Takashi Yamashita, Erick López, Marta Soligo, and Jennifer Keene (all Sociology) and graduate students in the department collaborated with the Osher Lifelong Learning Institute (OLLI) at UNLV, and conducted a project on the attitudes toward volunteering among the OLLI participants. The results have been published in the article "Older Lifelong Learners’ Motivations for Participating in Formal Volunteer Activities in Urban Communities," which appeared in Adult Education Quarterly.   

Jan 20, 2017
Patricia Heisser Metoyer (Interdisciplinary, Gender, and Ethnic Studies) will present a paper to the National Association of African and African American Studies Conference on Pan African Perspectives and Research on Mental Illness next month in Dallas. Also, featured at the conference will be educational sessions directed by the National African American Drug Policy Coalition and a special presentation by Ela Gandhi, granddaughter of Mahatma Gandhi. Ela Gandhi is a retired social worker and activist living in Durban, South Africa, who is engaged in promoting Gandhian thoughts and encouraging the building of a culture of nonviolence through education projects and media.

Jan 18, 2017
Georgiann Davis (Sociology) is featured in a National Geographic documentary titled "Gender Revolution: A Journey With Katie Couric." The documentary premiers Monday, Feb. 6, on the National Geographic channel. Davis is the author of Contesting Intersex: The Dubious Diagnosis (2015, NYU Press).  

Jan 12, 2017
Timothy Erwin (English) presented a paper, “Venus, Pope, the Carracci, and the Stuart Court,” at the annual meeting of the British Society of Eighteenth-Century Studies in Oxford earlier this month and saw a book chapter, “The Changing Patterns of Iconology,” appear in the collection W.J.T. Mitchell's Image Theory (Routledge 2017).     

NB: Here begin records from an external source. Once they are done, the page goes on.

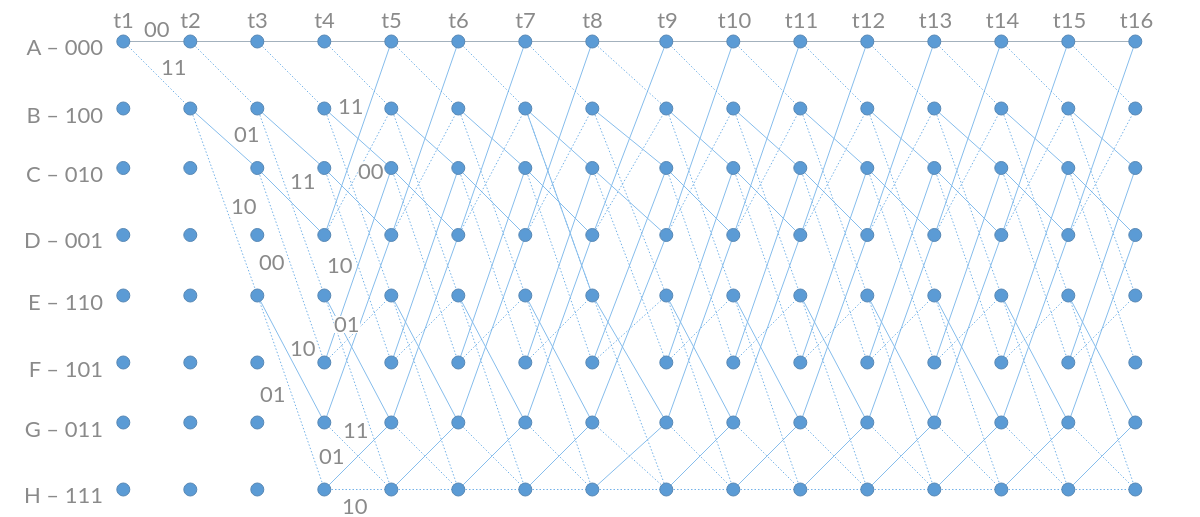
<!DOCTYPE html>
<html lang="en">
<head>
<meta charset="utf-8">
<title>Trellis diagram</title>
<style>
:root {
  --paper: #ffffff;
  --ink: #8a8a8a;
  --node: #5b9bd5;
  --node-edge: #5788b5;
  --branch: #86bdec;
  --branch-dotted: #74b2e8;
  --rail: #a3b1bd;
}
* { box-sizing: border-box; margin: 0; padding: 0; }
html, body { width: 1200px; height: 517px; overflow: hidden; background: var(--paper); }
.trellis { position: relative; width: 1200px; height: 517px; color: var(--ink); font: 22px/16px Lato, "Open Sans", sans-serif; }
.branches { position: absolute; left: 0; top: 0; }
.solid, .dotted, .rail { fill: none; stroke-width: 1; }
.solid { stroke: var(--branch); }
.dotted { stroke: var(--branch-dotted); stroke-dasharray: 1.5 2; }
.rail { stroke: var(--rail); }
.node { fill: var(--node); stroke: var(--node-edge); stroke-width: 1; }
.times { position: absolute; left: 90px; top: 12px; display: flex; gap: 8px; }
.times ol { display: grid; grid-template-columns: repeat(8, 67px); list-style: none; text-align: center; }
.states { position: absolute; left: 0; top: 39px; width: 103px; display: grid; grid-template-rows: 68px 59px 66px 62px 67px 60px 66px 16px; list-style: none; text-align: right; }
.times li, .states li, .output { height: 16px; white-space: nowrap; }
.output { position: absolute; left: var(--x); top: var(--y); }
.over-branches { background: var(--paper); height: 17px; }
</style>
</head>
<body>
<main class="trellis">
  <svg class="branches" width="1200" height="517" viewBox="0 0 1200 517" role="img" aria-label="Eight-state trellis over sixteen time steps">
    <defs>
      <g id="zero-state">
        <path class="rail" d="M0 41H67"/>
        <path class="dotted" d="M0 41L67 108"/>
      </g>
      <g id="from-b">
        <path class="solid" d="M0 108L67 168"/>
        <path class="dotted" d="M0 108L67 295"/>
      </g>
      <g id="from-c-e">
        <path class="solid" d="M0 168L67 235M0 295L67 422"/>
        <path class="dotted" d="M0 168L67 362M0 295L67 489"/>
      </g>
      <g id="full-step">
        <path class="rail" d="M0 41H67"/>
        <path class="solid" d="M0 108L67 168M0 168L67 235M0 295L67 422M0 235L67 41M0 362L67 168M0 422L67 235M0 489L67 422"/>
        <path class="dotted" d="M0 41L67 108M0 108L67 295M0 168L67 362M0 295L67 489M0 235L67 108M0 362L67 295M0 422L67 489M0 489H67"/>
      </g>
      <g id="node-column" class="node">
        <circle cy="41.5" r="6.5"/>
        <circle cy="108.5" r="6.5"/>
        <circle cy="168" r="6.5"/>
        <circle cy="235" r="6.5"/>
        <circle cy="295.5" r="6.5"/>
        <circle cy="362.5" r="6.5"/>
        <circle cy="422.5" r="6.5"/>
        <circle cy="489.5" r="6.5"/>
      </g>
    </defs>
    <g id="steps" transform="translate(0.5 0.5)">
      <use href="#zero-state" x="123"/>
      <use href="#zero-state" x="190"/>
      <use href="#from-b" x="190"/>
      <use href="#zero-state" x="257"/>
      <use href="#from-b" x="257"/>
      <use href="#from-c-e" x="257"/>
      <use href="#full-step" x="324"/>
      <use href="#full-step" x="391"/>
      <use href="#full-step" x="458"/>
      <use href="#full-step" x="525"/>
      <path class="solid" d="M525 108L592 295"/>
      <g id="wide-step">
        <path class="rail" d="M592 41H666"/>
        <path class="solid" d="M592 108L666 168M592 168L666 235M592 295L666 422M592 235L666 41M592 362L666 168M592 422L666 235M592 489L666 422"/>
        <path class="dotted" d="M592 41L666 108M592 108L666 295M592 168L666 362M592 295L666 489M592 235L666 108M592 362L666 295M592 422L666 489M592 489H666"/>
      </g>
      <use href="#full-step" x="666"/>
      <use href="#full-step" x="733"/>
      <use href="#full-step" x="800"/>
      <use href="#full-step" x="867"/>
      <use href="#full-step" x="934"/>
      <use href="#full-step" x="1001"/>
      <use href="#full-step" x="1068"/>
    </g>
    <g id="nodes" transform="translate(0.3 0)">
      <use href="#node-column" x="123"/>
      <use href="#node-column" x="190"/>
      <use href="#node-column" x="257"/>
      <use href="#node-column" x="324"/>
      <use href="#node-column" x="391"/>
      <use href="#node-column" x="458"/>
      <use href="#node-column" x="525"/>
      <use href="#node-column" x="592"/>
      <use href="#node-column" x="666"/>
      <use href="#node-column" x="733"/>
      <use href="#node-column" x="800"/>
      <use href="#node-column" x="867"/>
      <use href="#node-column" x="934"/>
      <use href="#node-column" x="1001"/>
      <use href="#node-column" x="1068"/>
      <use href="#node-column" x="1135"/>
    </g>
  </svg>

  <header class="times">
    <ol><li>t1</li><li>t2</li><li>t3</li><li>t4</li><li>t5</li><li>t6</li><li>t7</li><li>t8</li></ol>
    <ol start="9"><li>t9</li><li>t10</li><li>t11</li><li>t12</li><li>t13</li><li>t14</li><li>t15</li><li>t16</li></ol>
  </header>

  <ul class="states">
    <li>A – 000</li>
    <li>B – 100</li>
    <li>C – 010</li>
    <li>D – 001</li>
    <li>E – 110</li>
    <li>F – 101</li>
    <li>G – 011</li>
    <li>H – 111</li>
  </ul>

  <span class="output" style="--x:144px;--y:21px">00</span>
  <span class="output" style="--x:161px;--y:59px">11</span>
  <span class="output" style="--x:234px;--y:126px">01</span>
  <span class="output" style="--x:231px;--y:198px">10</span>
  <span class="output" style="--x:290px;--y:173px">11</span>
  <span class="output" style="--x:259px;--y:254px">00</span>
  <span class="output" style="--x:260px;--y:386px">01</span>
  <span class="output" style="--x:327px;--y:257px">10</span>
  <span class="output over-branches" style="--x:334px;--y:316px">01</span>
  <span class="output" style="--x:290px;--y:340px">10</span>
  <span class="output" style="--x:338px;--y:98px">11</span>
  <span class="output over-branches" style="--x:358px;--y:163px">00</span>
  <span class="output" style="--x:343px;--y:422px">11</span>
  <span class="output" style="--x:319px;--y:448px">01</span>
  <span class="output" style="--x:342px;--y:498px">10</span>
</main>
</body>
</html>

Jan 9, 2017
Robert Futrell (Sociology) was interviewed on Here & Now about Dylann Roof and white supremacy. The broadcast was titled, "Could Dylann Roof Became a Martyr For White Supremacists?"    

Jan 6, 2017
Robert Lang (Brookings Mountain West) and David Damore (Political Science) are the authors of an analysis of the the 2016 U.S. presidential election, "The End of the Democratic Blue Wall?," which recently was published by Brookings Mountain West. On Nov. 8, 2016, the Republicans breached a key portion of the Blue Wall as presidential candidate Donald Trump narrowly carried Michigan, Pennsylvania, and Wisconsin, while also cutting the margin in the once solid Democratic state of Minnesota. Had this section of the Blue Wall held, Hillary Clinton would have won the presidency with 278 Electoral College votes, despite losing swing states such as Florida, Iowa, North Carolina, and Ohio. Abstract Heading into the 2016 presidential election, Democratic candidate Hillary Clinton had multiple paths to secure the 270 Electoral College votes needed to win the presidency. In contrast, Republican nominee Donald Trump’s path to the White House necessitated winning a number of large swing states and securing victories in states that had been reliably Democratic. Building from a prior Brookings Mountain West brief (Damore and Lang 2016), we consider how the Trump campaign, despite being vastly outspent, was able to use targeted online messages to activate “white identify politics” — long a staple of Republican politics in the South— in the non-metro areas of the upper Midwest. This messaging, coupled with Hillary Clinton’s unpopularity among white working class and rural voters in the region, interacted with the winner-take-all allocation of Electoral College votes to deliver the presidency for Trump. In the brief’s conclusion, we consider the implications that the 2016 election has for Electoral College politics moving forward. A related work, "Beyond Density & Diversity: Understanding the Socio-Cultural Geography of Contemporary Presidential Elections" also is available.

Jan 3, 2017
Robert Futrell (Sociology) was quoted in an article at ThinkProgress titled "Dylann Roof Was Not 'Self-Radicalized.' He Was Part of a Racist Community.."